Colonial protest, cultural assertion and generational divide in Chinua Achebe's Things Fall Apart
Amarjit Yadav, Dr. Akhileshwar Kumar Singh
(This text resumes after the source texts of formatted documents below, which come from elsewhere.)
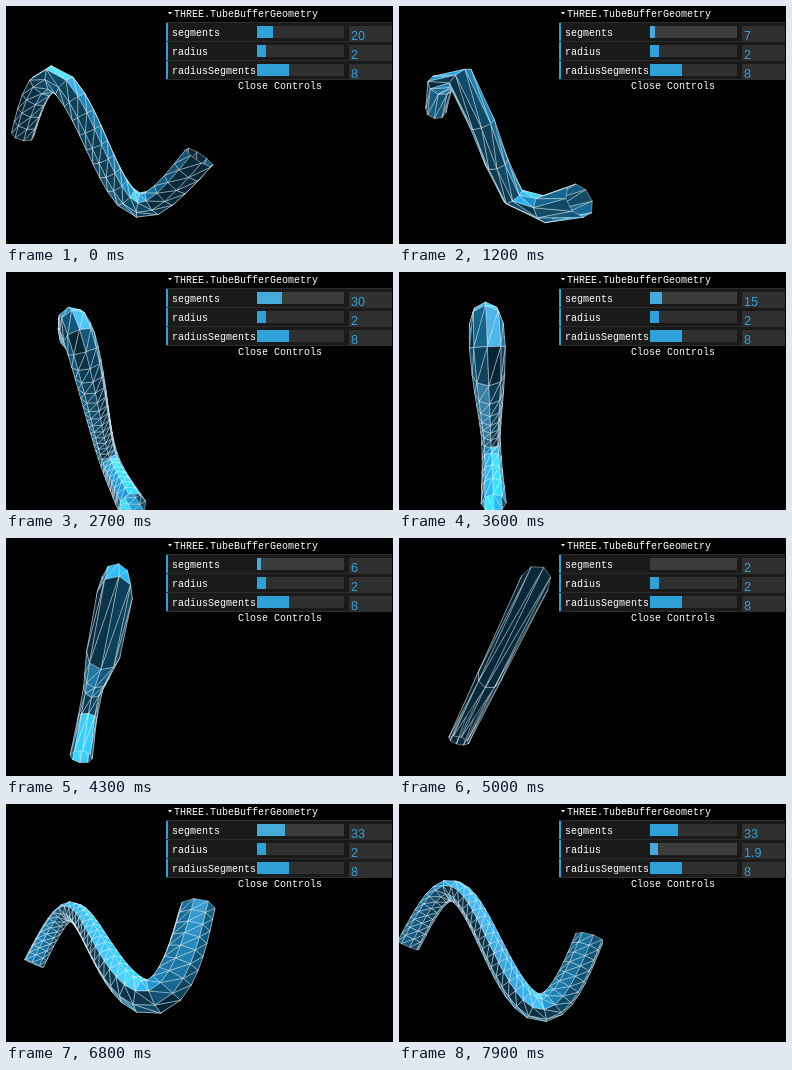
An HTML page with a canvas that plays this animation: 387 px wide and 238 px high, repeating every 8 s.

```html
<!DOCTYPE html>
<html lang="en">
<head>
<meta charset="utf-8">
<title>Tube geometry</title>
<style>
  html, body { margin: 0; width: 100%; height: 100%; overflow: hidden; background: #000; }
  canvas, svg { position: absolute; left: 0; top: 0; display: block; }
  text { font: 10px "Liberation Mono", monospace; fill: #fff; white-space: pre; }
  .value { font: 12.6px "Liberation Sans", Arial, sans-serif; fill: #2fa1d6; }
</style>
</head>
<body>
<canvas id="scene" width="387" height="238"></canvas>
<svg id="panel" width="387" height="238" viewBox="0 0 387 238"></svg>
<script>
const LOOP = 8000, STEP = 100;
const CENTER = { x: 90.8, y: 138.2 }, FOCAL = 182.7, CAMERA_Z = 30;
const START_ANGLE = -159.9, DEGREES_PER_SECOND = 18.75;
const DIFFUSE = [21, 98, 137], EMISSIVE = [7, 37, 52];
const LIGHTS = [[0, 200, 0], [100, 200, 100], [-100, -200, -100]];
const TAU = Math.PI * 2;

// [seconds, segments]
const SEGMENT_KEYS = [[0, 20], [0.3, 20], [1.2, 7], [1.9, 35], [2.4, 35], [3.6, 15],
  [4.5, 3], [4.8, 2], [5.4, 2], [6.6, 33], [8, 33]];

const ctx = document.getElementById('scene').getContext('2d');
const panel = document.getElementById('panel');

const sub = (a, b) => a.map((v, i) => v - b[i]);
const add = (a, b) => a.map((v, i) => v + b[i]);
const dot = (a, b) => a[0] * b[0] + a[1] * b[1] + a[2] * b[2];
const unit = a => {
  const length = Math.hypot(...a);
  return a.map(v => v / length);
};
const cross = (a, b) => [
  a[1] * b[2] - a[2] * b[1], a[2] * b[0] - a[0] * b[2], a[0] * b[1] - a[1] * b[0]];

function keyed(keys, t) {
  const i = Math.max(1, keys.findIndex(k => k[0] >= t));
  const [t0, v0] = keys[i - 1], [t1, v1] = keys[i];
  return v0 + (v1 - v0) * (t - t0) / (t1 - t0);
}

// Sine curve, sampled evenly by arc length
const curve = t => [30 * t - 15, 10 * Math.sin(TAU * t), 0];
const lengths = [0];
for (let i = 1; i <= 200; i++) {
  const d = sub(curve(i / 200), curve((i - 1) / 200));
  lengths.push(lengths[i - 1] + Math.hypot(...d));
}
function curveParam(u) {
  const goal = u * lengths[200];
  const i = Math.min(200, Math.max(1, lengths.findIndex(l => l >= goal)));
  return (i - 1 + (goal - lengths[i - 1]) / (lengths[i] - lengths[i - 1])) / 200;
}

function tubeRings(segments, radius, sides) {
  return Array.from({ length: segments + 1 }, (_, i) => {
    const t = curveParam(i / segments), p = curve(t);
    const [tx, ty] = unit([30, 10 * TAU * Math.cos(TAU * t), 0]);
    return Array.from({ length: sides + 1 }, (_, j) => {
      const v = j / sides * TAU, s = radius * Math.sin(v);
      return [p[0] - s * ty, p[1] + s * tx, radius * Math.cos(v)];
    });
  });
}

function rotate([x, y, z], angle) {
  const c = Math.cos(angle), s = Math.sin(angle);
  const z1 = z * c - x * s;
  return [x * c + z * s, y * c - z1 * s, y * s + z1 * c];
}

function project([x, y, z]) {
  const k = FOCAL / (CAMERA_Z - z);
  return [CENTER.x + x * k, CENTER.y - y * k];
}

function shade(normal, point, view) {
  let diffuse = 0, specular = 0;
  for (const light of LIGHTS) {
    const dir = unit(sub(light, point));
    const lambert = Math.max(0, dot(normal, dir));
    const half = Math.max(0, dot(normal, unit(add(dir, view))));
    diffuse += lambert;
    specular += 68 * lambert * half ** 30;
  }
  const rgb = DIFFUSE.map((d, i) => Math.min(255, Math.round(EMISSIVE[i] + d * diffuse + specular)));
  return `rgb(${rgb})`;
}

function makeFace(points) {
  const [a, b, c] = points;
  const mid = add(add(a, b), c).map(v => v / 3);
  const toCamera = sub([0, 0, CAMERA_Z], mid);
  let normal = unit(cross(sub(b, a), sub(c, a)));
  if (dot(normal, toCamera) < 0) normal = normal.map(v => -v);
  return {
    outline: points.map(project),
    depth: Math.hypot(...toCamera),
    color: shade(normal, mid, unit(toCamera))
  };
}

function drawTube(angle, segments, radius, sides) {
  const rings = tubeRings(segments, radius, sides).map(r => r.map(p => rotate(p, angle)));
  const faces = [];
  for (let i = 1; i <= segments; i++) {
    for (let j = 1; j <= sides; j++) {
      const a = rings[i - 1][j - 1], b = rings[i][j - 1], c = rings[i][j], d = rings[i - 1][j];
      faces.push(makeFace([a, b, d]), makeFace([b, c, d]));
    }
  }
  faces.sort((p, q) => q.depth - p.depth);

  ctx.fillStyle = '#000';
  ctx.fillRect(0, 0, 387, 238);
  ctx.lineWidth = 1;
  ctx.lineJoin = 'round';
  ctx.strokeStyle = 'rgba(255,255,255,0.38)';
  for (const { outline, color } of faces) {
    ctx.beginPath();
    outline.forEach(p => ctx.lineTo(...p));
    ctx.closePath();
    ctx.fillStyle = color;
    ctx.fill();
    ctx.stroke();
  }
}

function element(name, attrs, text = '') {
  const node = document.createElementNS('http://www.w3.org/2000/svg', name);
  for (const key in attrs) node.setAttribute(key, attrs[key]);
  node.textContent = text;
  return panel.appendChild(node);
}
const rect = (x, y, width, height, fill) => element('rect', { x, y, width, height, fill });
const label = (x, y, text) => element('text', { x, y }, text);

function makeRow(name, y, min, max) {
  rect(160, y, 226, 18, '#1a1a1a');
  rect(160, y + 18, 226, 1, '#2c2c2c');
  rect(160, y, 2, 18, '#2fa1d6');
  label(166, y + 13, name);
  const track = rect(251, y + 3, 87, 12, '#303030');
  const fill = rect(251, y + 3, 0, 12, '#2fa1d6');
  rect(343, y + 3, 43, 15, '#303030');
  const value = element('text', { x: 345, y: y + 17, class: 'value' });
  return (v, hover) => {
    fill.setAttribute('width', Math.floor(87 * (v - min) / (max - min)));
    fill.setAttribute('fill', hover ? '#44abda' : '#2fa1d6');
    track.setAttribute('fill', hover ? '#3c3c3c' : '#303030');
    value.textContent = v;
  };
}

rect(160, 0, 226, 17, '#000');
rect(160, 16, 226, 1, '#2c2c2c');
element('path', { d: 'M162 6h4l-2 2.5z', fill: '#fff' });
label(168, 11, 'THREE.TubeBufferGeometry');
const setSegments = makeRow('segments', 17, 1, 100);
const setRadius = makeRow('radius', 36, 1, 10);
const setSides = makeRow('radiusSegments', 55, 1, 20);
label(232, 83, 'Close Controls');

function render(ms) {
  const t = Math.floor(ms / STEP) * STEP / 1000;
  const segments = Math.round(keyed(SEGMENT_KEYS, t));
  const radius = t < 7.7 ? 2 : 1.9;
  const sides = 8;
  const angle = (START_ANGLE + DEGREES_PER_SECOND * t) * Math.PI / 180;
  drawTube(angle, segments, radius, sides);
  setSegments(segments, t >= 0.2 && t < 7.3);
  setRadius(radius, t >= 7.4);
  setSides(sides, false);
}

let start = null, shown = -1;
function tick(now) {
  if (start === null) start = now;
  const ms = (now - start) % LOOP;
  const step = Math.floor(ms / STEP);
  if (step !== shown) {
    shown = step;
    render(ms);
  }
  requestAnimationFrame(tick);
}
render(0);
requestAnimationFrame(tick);
</script>
</body>
</html>
```
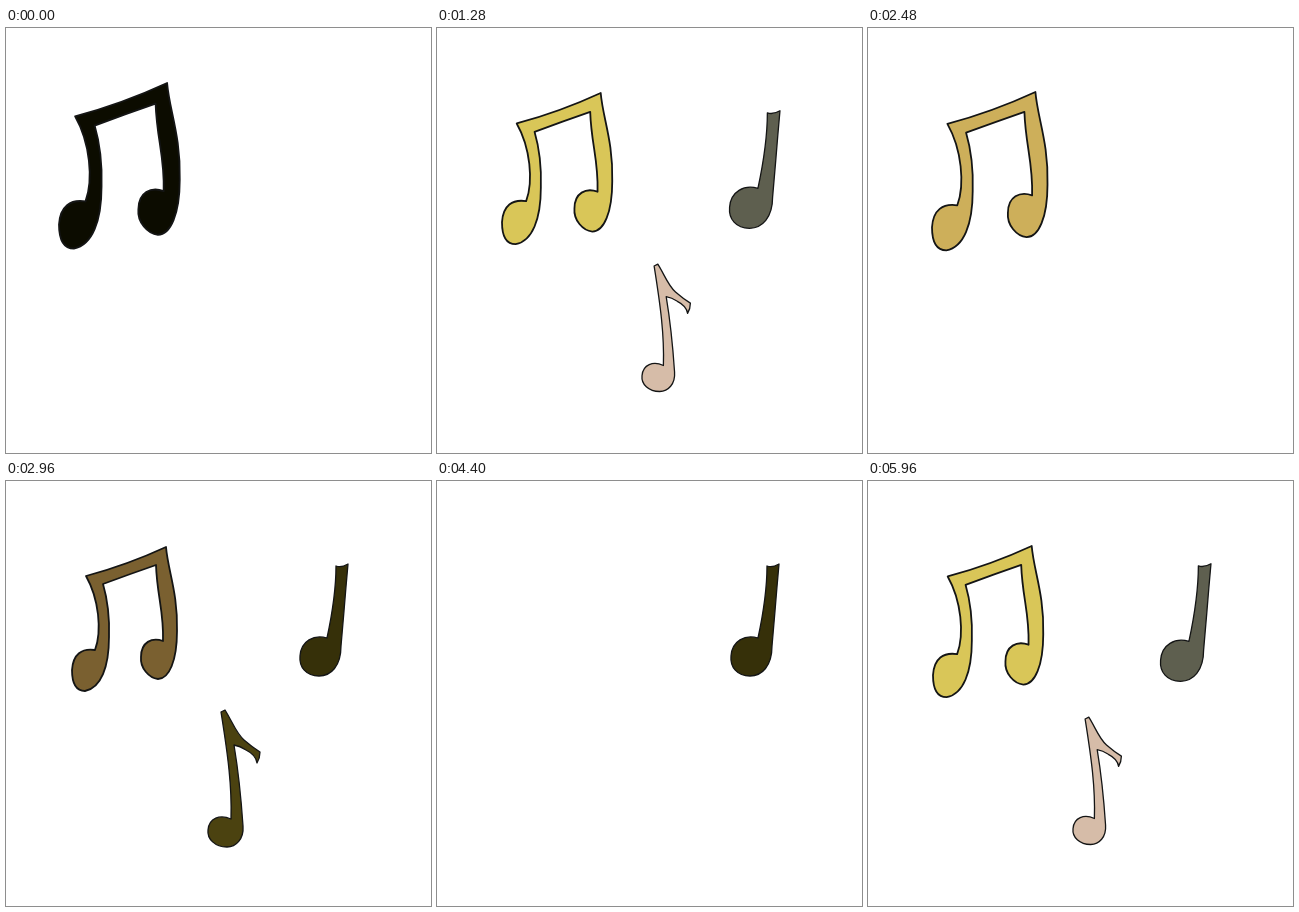
Animation, 425 px wide and 425 px high, one loop 6000 ms. Source, as an HTML page:

```html
<!DOCTYPE html>
<html lang="en">
<head>
<meta charset="utf-8">
<title>Music notes</title>
<style>
  html, body { margin: 0; width: 100%; height: 100%; overflow: hidden; background: #fff; }
  svg { display: block; width: 100%; height: 100%; }
  path { stroke: #141515; stroke-width: 1.3; stroke-linejoin: round; vector-effect: non-scaling-stroke; }
  path:first-child { stroke-width: 1.8; }
</style>
</head>
<body>
<svg viewBox="0 0 425 425">
  <path d="M80 95Q121 84 160 66C162 90 172 112 171 150C171 180 163 198 152 198C143 197 134 187 135 176C135 161 146 156 157 160C158 130 151 115 150 84Q124 93 97 103Q104 127 103 156C103 186 95 207 79 210C69 210 66 201 66 189C67 173 76 167 89 169C96 150 93 118 80 95Z"/>
  <path d="M330 85Q335 87 342 83Q340 105 338 130L335 165C335 185 325 195 313 195C300 195 293 186 294 175C295 160 308 153 321 157Q330 115 330 85Z"/>
  <path d="M215 231L219 229C226 240 230 252 238 259Q246 266 254 271Q254 277 251 282Q250 274 240 269Q234 265 228 264Q234 300 237 345C238 358 230 366 221 366C209 366 201 358 202 349C203 337 214 333 225 338C226 305 222 275 215 231Z"/>
</svg>
<script>
const STEP = 40, BEAT = 9, FRAMES = 150;
const SETTLE = 2;     // steps from the hit until a note reaches its resting size
const HIT_SIZE = 0.15;

// Notes sounding on each beat; "123" is all of them.
const score = '1 2 3 123 3 2 1 123 123 123 123 1 2 3 123 123 123'.split(' ');

// anchor: centre of scaling; kick: offset at the hit; grow, drift: change until the beat ends.
const notes = [
  { anchor: [86, 86], kick: [-10, -8], grow: 0.1, drift: [0, 0], fills: ['#7a6030', '#d9c658', '#cdaf5a'] },
  { anchor: [350, 101], kick: [0, 0], grow: 0.1, drift: [11, 5], fills: ['#363009', '#5e5f4f', '#91502c'] },
  { anchor: [245, 309], kick: [0, 6], grow: -0.14, drift: [0, 12], fills: ['#4b4210', '#d6bca8', '#c8b2a0'] }
];
const paths = document.querySelectorAll('path');

const channels = hex => [1, 3, 5].map(i => parseInt(hex.slice(i, i + 2), 16));

function blend(from, to, k) {
  const end = channels(to);
  return `rgb(${channels(from).map((v, i) => Math.round(v + (end[i] - v) * k))})`;
}

function fillAt(fills, hit, t) {
  if (hit > 0) return blend('#0c0c00', fills[0], 1 - hit);
  const i = t < 0.5 ? 0 : 1;
  return blend(fills[i], fills[i + 1], t * 2 - i);
}

function draw(now) {
  const frame = Math.floor(now / STEP) % FRAMES;
  const phase = frame % BEAT;
  const sounding = score[Math.floor(frame / BEAT)];
  const hit = Math.max(0, 1 - phase / SETTLE);
  const t = Math.max(0, (phase - SETTLE) / (BEAT - 1 - SETTLE));

  notes.forEach(({ anchor, kick, grow, drift, fills }, n) => {
    const size = 1 + HIT_SIZE * hit + grow * t;
    const [x, y] = anchor.map((a, i) => a * (1 - size) + kick[i] * hit + drift[i] * t ** 3);
    paths[n].setAttribute('transform', `translate(${x} ${y}) scale(${size})`);
    paths[n].setAttribute('fill', fillAt(fills, hit, t));
    paths[n].setAttribute('visibility', sounding.includes(n + 1) ? 'visible' : 'hidden');
  });
}

const start = performance.now();
function tick() {
  draw(performance.now() - start);
  requestAnimationFrame(tick);
}
tick();
</script>
</body>
</html>
```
Chinua Achebe is a Nigerian novelist who is regarded as one of the best African writers. His Things Fall Apart is regarded as the magnum opus in African literature. The father of African literature Chinua Achebe very assertively protests against the colonisers through his novel Things Fall Apart. In contrast to the Africans portrayed in non-African narrative, the genuine Africans he knew and lived with are depicted in this book. The book is jam-packed with several incidents that highlight both the positive and negative aspects of Igbo culture. Conflicts between cultures that arise when colonisers enter an Igbo village are discussed in the novel Things Fall Apart. The late 1800s saw the beginning of British colonialism in Nigeria, which was followed by challenges for the native culture. The main themes of this book are the life of Okonkwo, a local "superstar," and the entrance of white missionaries in Umuofia, a fictional hamlet. Chinua Achebe aims to dispel the misconceptions that European works like Joseph Conrad's Heart of Darkness have fostered. In opposition to European narratives that portrayed Africans as uncivilised and barbaric people who required the enlightenment of the Europeans, Achebe published this book. Additionally, the novel makes an effort to criticise European universalism. Because he emphasises both accomplishments and flaws, Achebe portrays his people's history in a manner that is quite balanced. We find two important generational gaps in Things Fall Apart between Achebe's father and his eldest son. In this article, I'll try to analyse how Chinua Achebe's Things Fall Apart has elements of colonial protest, cultural assertion and generational divide. Power and discourse will be the main topic of the essay.
Amarjit Yadav, Dr. Akhileshwar Kumar Singh. Colonial protest, cultural assertion and generational divide in Chinua Achebe's Things Fall Apart. International Journal of Humanities and Social Science Research, Volume 9, Issue 1, 2023, Pages 27-30